RECORDS FOR THE EXERCISE section start

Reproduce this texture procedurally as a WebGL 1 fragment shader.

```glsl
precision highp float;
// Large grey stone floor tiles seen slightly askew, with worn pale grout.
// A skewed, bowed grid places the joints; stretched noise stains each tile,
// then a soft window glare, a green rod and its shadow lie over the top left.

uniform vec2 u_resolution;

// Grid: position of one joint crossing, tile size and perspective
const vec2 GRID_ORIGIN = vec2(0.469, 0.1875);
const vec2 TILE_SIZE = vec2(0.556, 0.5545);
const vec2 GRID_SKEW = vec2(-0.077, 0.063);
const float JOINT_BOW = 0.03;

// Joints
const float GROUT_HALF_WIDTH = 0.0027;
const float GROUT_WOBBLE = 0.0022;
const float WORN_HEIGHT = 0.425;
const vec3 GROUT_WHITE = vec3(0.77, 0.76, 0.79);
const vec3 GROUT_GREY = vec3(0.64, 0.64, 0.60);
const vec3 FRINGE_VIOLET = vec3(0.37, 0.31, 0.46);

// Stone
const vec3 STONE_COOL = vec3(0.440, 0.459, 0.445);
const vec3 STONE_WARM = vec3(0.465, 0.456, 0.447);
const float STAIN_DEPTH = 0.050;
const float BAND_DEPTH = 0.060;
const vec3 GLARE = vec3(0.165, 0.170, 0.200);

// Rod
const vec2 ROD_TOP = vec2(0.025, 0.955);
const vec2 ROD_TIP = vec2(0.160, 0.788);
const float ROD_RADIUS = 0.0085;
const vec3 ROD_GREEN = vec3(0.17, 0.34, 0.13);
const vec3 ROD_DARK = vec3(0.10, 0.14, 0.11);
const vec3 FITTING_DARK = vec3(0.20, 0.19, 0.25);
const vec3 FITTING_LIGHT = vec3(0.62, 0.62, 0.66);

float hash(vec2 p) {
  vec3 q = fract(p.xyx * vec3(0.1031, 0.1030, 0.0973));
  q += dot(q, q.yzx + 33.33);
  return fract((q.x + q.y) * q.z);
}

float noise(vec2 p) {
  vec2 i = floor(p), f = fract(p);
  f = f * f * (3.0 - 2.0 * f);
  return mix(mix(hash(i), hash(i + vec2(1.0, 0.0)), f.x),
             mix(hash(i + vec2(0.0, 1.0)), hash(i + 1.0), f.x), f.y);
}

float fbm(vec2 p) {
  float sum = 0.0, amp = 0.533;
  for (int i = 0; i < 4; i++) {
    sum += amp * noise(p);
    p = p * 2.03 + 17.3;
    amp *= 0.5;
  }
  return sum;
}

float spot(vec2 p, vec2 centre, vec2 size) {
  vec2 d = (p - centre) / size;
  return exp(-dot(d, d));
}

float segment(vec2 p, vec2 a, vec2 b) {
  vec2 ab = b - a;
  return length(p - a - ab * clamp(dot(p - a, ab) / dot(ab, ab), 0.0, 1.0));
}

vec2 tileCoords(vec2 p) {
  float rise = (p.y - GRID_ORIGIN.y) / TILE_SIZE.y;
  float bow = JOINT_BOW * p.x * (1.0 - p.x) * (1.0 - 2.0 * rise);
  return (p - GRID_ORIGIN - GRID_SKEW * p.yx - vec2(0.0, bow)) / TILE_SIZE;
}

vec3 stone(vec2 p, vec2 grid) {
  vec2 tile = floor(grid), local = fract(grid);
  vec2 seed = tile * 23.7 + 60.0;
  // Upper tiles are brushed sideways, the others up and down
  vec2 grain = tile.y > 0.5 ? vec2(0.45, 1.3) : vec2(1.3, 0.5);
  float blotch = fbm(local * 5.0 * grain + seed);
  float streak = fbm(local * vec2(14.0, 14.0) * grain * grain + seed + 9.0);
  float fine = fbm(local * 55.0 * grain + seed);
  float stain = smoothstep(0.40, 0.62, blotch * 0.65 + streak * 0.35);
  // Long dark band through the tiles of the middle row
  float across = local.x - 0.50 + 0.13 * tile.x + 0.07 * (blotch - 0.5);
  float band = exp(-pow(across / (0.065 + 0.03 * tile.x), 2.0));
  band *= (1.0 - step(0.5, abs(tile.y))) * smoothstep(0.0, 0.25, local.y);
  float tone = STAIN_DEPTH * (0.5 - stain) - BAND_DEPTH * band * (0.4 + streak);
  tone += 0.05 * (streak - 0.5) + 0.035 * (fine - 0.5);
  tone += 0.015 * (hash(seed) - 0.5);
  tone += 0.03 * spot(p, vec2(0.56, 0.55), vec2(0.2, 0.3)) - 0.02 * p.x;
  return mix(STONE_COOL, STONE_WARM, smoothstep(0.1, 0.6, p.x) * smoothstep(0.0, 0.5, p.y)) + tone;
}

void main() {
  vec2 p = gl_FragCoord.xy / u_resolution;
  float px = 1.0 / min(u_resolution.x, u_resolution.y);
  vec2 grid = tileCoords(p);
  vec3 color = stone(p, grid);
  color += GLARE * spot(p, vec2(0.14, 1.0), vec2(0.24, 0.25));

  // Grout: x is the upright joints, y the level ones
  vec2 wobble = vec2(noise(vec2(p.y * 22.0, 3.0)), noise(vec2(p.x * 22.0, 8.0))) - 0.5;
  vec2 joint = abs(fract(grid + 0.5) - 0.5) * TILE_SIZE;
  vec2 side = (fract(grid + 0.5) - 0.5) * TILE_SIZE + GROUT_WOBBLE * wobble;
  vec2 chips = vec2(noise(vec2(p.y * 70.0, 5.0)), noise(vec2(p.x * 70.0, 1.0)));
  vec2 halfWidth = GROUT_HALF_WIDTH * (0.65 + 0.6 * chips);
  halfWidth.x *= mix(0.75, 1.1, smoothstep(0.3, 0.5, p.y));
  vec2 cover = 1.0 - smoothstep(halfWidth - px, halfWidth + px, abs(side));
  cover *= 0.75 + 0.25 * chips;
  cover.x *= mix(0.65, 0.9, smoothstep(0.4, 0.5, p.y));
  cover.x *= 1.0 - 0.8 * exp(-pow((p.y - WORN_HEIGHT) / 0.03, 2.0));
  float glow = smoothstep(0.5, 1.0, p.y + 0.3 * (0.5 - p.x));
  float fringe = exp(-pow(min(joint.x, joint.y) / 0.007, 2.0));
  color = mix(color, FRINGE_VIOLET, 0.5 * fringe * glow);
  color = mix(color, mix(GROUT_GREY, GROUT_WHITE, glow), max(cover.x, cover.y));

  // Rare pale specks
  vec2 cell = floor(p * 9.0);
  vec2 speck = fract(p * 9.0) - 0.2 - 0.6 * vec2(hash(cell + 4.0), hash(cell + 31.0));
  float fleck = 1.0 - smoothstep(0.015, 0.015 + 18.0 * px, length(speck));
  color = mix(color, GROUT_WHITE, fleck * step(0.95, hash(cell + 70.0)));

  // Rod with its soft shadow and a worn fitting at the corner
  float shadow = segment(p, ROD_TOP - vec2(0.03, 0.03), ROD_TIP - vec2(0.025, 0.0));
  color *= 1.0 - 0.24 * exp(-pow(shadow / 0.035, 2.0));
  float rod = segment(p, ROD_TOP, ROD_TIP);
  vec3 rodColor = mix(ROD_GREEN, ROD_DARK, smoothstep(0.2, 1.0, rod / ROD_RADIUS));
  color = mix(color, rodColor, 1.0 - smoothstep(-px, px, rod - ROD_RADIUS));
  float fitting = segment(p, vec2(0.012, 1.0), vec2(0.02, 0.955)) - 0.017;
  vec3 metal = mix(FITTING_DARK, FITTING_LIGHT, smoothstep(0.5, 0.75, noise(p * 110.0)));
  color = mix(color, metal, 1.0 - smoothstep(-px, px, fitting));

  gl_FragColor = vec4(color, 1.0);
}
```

RECORDS FOR THE EXERCISE section end

→ GOAL OF THE EXERCISE
Every line of the records should be reproduced exactly.

→ SOLUTION TO THIS PROBLEM
Reproduce this texture procedurally as a WebGL 1 fragment shader.

```glsl
precision highp float;
// Large grey stone floor tiles seen slightly askew, with worn pale grout.
// A skewed, bowed grid places the joints; stretched noise stains each tile,
// then a soft window glare, a green rod and its shadow lie over the top left.

uniform vec2 u_resolution;

// Grid: position of one joint crossing, tile size and perspective
const vec2 GRID_ORIGIN = vec2(0.469, 0.1875);
const vec2 TILE_SIZE = vec2(0.556, 0.5545);
const vec2 GRID_SKEW = vec2(-0.077, 0.063);
const float JOINT_BOW = 0.03;

// Joints
const float GROUT_HALF_WIDTH = 0.0027;
const float GROUT_WOBBLE = 0.0022;
const float WORN_HEIGHT = 0.425;
const vec3 GROUT_WHITE = vec3(0.77, 0.76, 0.79);
const vec3 GROUT_GREY = vec3(0.64, 0.64, 0.60);
const vec3 FRINGE_VIOLET = vec3(0.37, 0.31, 0.46);

// Stone
const vec3 STONE_COOL = vec3(0.440, 0.459, 0.445);
const vec3 STONE_WARM = vec3(0.465, 0.456, 0.447);
const float STAIN_DEPTH = 0.050;
const float BAND_DEPTH = 0.060;
const vec3 GLARE = vec3(0.165, 0.170, 0.200);

// Rod
const vec2 ROD_TOP = vec2(0.025, 0.955);
const vec2 ROD_TIP = vec2(0.160, 0.788);
const float ROD_RADIUS = 0.0085;
const vec3 ROD_GREEN = vec3(0.17, 0.34, 0.13);
const vec3 ROD_DARK = vec3(0.10, 0.14, 0.11);
const vec3 FITTING_DARK = vec3(0.20, 0.19, 0.25);
const vec3 FITTING_LIGHT = vec3(0.62, 0.62, 0.66);

float hash(vec2 p) {
  vec3 q = fract(p.xyx * vec3(0.1031, 0.1030, 0.0973));
  q += dot(q, q.yzx + 33.33);
  return fract((q.x + q.y) * q.z);
}

float noise(vec2 p) {
  vec2 i = floor(p), f = fract(p);
  f = f * f * (3.0 - 2.0 * f);
  return mix(mix(hash(i), hash(i + vec2(1.0, 0.0)), f.x),
             mix(hash(i + vec2(0.0, 1.0)), hash(i + 1.0), f.x), f.y);
}

float fbm(vec2 p) {
  float sum = 0.0, amp = 0.533;
  for (int i = 0; i < 4; i++) {
    sum += amp * noise(p);
    p = p * 2.03 + 17.3;
    amp *= 0.5;
  }
  return sum;
}

float spot(vec2 p, vec2 centre, vec2 size) {
  vec2 d = (p - centre) / size;
  return exp(-dot(d, d));
}

float segment(vec2 p, vec2 a, vec2 b) {
  vec2 ab = b - a;
  return length(p - a - ab * clamp(dot(p - a, ab) / dot(ab, ab), 0.0, 1.0));
}

vec2 tileCoords(vec2 p) {
  float rise = (p.y - GRID_ORIGIN.y) / TILE_SIZE.y;
  float bow = JOINT_BOW * p.x * (1.0 - p.x) * (1.0 - 2.0 * rise);
  return (p - GRID_ORIGIN - GRID_SKEW * p.yx - vec2(0.0, bow)) / TILE_SIZE;
}

vec3 stone(vec2 p, vec2 grid) {
  vec2 tile = floor(grid), local = fract(grid);
  vec2 seed = tile * 23.7 + 60.0;
  // Upper tiles are brushed sideways, the others up and down
  vec2 grain = tile.y > 0.5 ? vec2(0.45, 1.3) : vec2(1.3, 0.5);
  float blotch = fbm(local * 5.0 * grain + seed);
  float streak = fbm(local * vec2(14.0, 14.0) * grain * grain + seed + 9.0);
  float fine = fbm(local * 55.0 * grain + seed);
  float stain = smoothstep(0.40, 0.62, blotch * 0.65 + streak * 0.35);
  // Long dark band through the tiles of the middle row
  float across = local.x - 0.50 + 0.13 * tile.x + 0.07 * (blotch - 0.5);
  float band = exp(-pow(across / (0.065 + 0.03 * tile.x), 2.0));
  band *= (1.0 - step(0.5, abs(tile.y))) * smoothstep(0.0, 0.25, local.y);
  float tone = STAIN_DEPTH * (0.5 - stain) - BAND_DEPTH * band * (0.4 + streak);
  tone += 0.05 * (streak - 0.5) + 0.035 * (fine - 0.5);
  tone += 0.015 * (hash(seed) - 0.5);
  tone += 0.03 * spot(p, vec2(0.56, 0.55), vec2(0.2, 0.3)) - 0.02 * p.x;
  return mix(STONE_COOL, STONE_WARM, smoothstep(0.1, 0.6, p.x) * smoothstep(0.0, 0.5, p.y)) + tone;
}

void main() {
  vec2 p = gl_FragCoord.xy / u_resolution;
  float px = 1.0 / min(u_resolution.x, u_resolution.y);
  vec2 grid = tileCoords(p);
  vec3 color = stone(p, grid);
  color += GLARE * spot(p, vec2(0.14, 1.0), vec2(0.24, 0.25));

  // Grout: x is the upright joints, y the level ones
  vec2 wobble = vec2(noise(vec2(p.y * 22.0, 3.0)), noise(vec2(p.x * 22.0, 8.0))) - 0.5;
  vec2 joint = abs(fract(grid + 0.5) - 0.5) * TILE_SIZE;
  vec2 side = (fract(grid + 0.5) - 0.5) * TILE_SIZE + GROUT_WOBBLE * wobble;
  vec2 chips = vec2(noise(vec2(p.y * 70.0, 5.0)), noise(vec2(p.x * 70.0, 1.0)));
  vec2 halfWidth = GROUT_HALF_WIDTH * (0.65 + 0.6 * chips);
  halfWidth.x *= mix(0.75, 1.1, smoothstep(0.3, 0.5, p.y));
  vec2 cover = 1.0 - smoothstep(halfWidth - px, halfWidth + px, abs(side));
  cover *= 0.75 + 0.25 * chips;
  cover.x *= mix(0.65, 0.9, smoothstep(0.4, 0.5, p.y));
  cover.x *= 1.0 - 0.8 * exp(-pow((p.y - WORN_HEIGHT) / 0.03, 2.0));
  float glow = smoothstep(0.5, 1.0, p.y + 0.3 * (0.5 - p.x));
  float fringe = exp(-pow(min(joint.x, joint.y) / 0.007, 2.0));
  color = mix(color, FRINGE_VIOLET, 0.5 * fringe * glow);
  color = mix(color, mix(GROUT_GREY, GROUT_WHITE, glow), max(cover.x, cover.y));

  // Rare pale specks
  vec2 cell = floor(p * 9.0);
  vec2 speck = fract(p * 9.0) - 0.2 - 0.6 * vec2(hash(cell + 4.0), hash(cell + 31.0));
  float fleck = 1.0 - smoothstep(0.015, 0.015 + 18.0 * px, length(speck));
  color = mix(color, GROUT_WHITE, fleck * step(0.95, hash(cell + 70.0)));

  // Rod with its soft shadow and a worn fitting at the corner
  float shadow = segment(p, ROD_TOP - vec2(0.03, 0.03), ROD_TIP - vec2(0.025, 0.0));
  color *= 1.0 - 0.24 * exp(-pow(shadow / 0.035, 2.0));
  float rod = segment(p, ROD_TOP, ROD_TIP);
  vec3 rodColor = mix(ROD_GREEN, ROD_DARK, smoothstep(0.2, 1.0, rod / ROD_RADIUS));
  color = mix(color, rodColor, 1.0 - smoothstep(-px, px, rod - ROD_RADIUS));
  float fitting = segment(p, vec2(0.012, 1.0), vec2(0.02, 0.955)) - 0.017;
  vec3 metal = mix(FITTING_DARK, FITTING_LIGHT, smoothstep(0.5, 0.75, noise(p * 110.0)));
  color = mix(color, metal, 1.0 - smoothstep(-px, px, fitting));

  gl_FragColor = vec4(color, 1.0);
}
```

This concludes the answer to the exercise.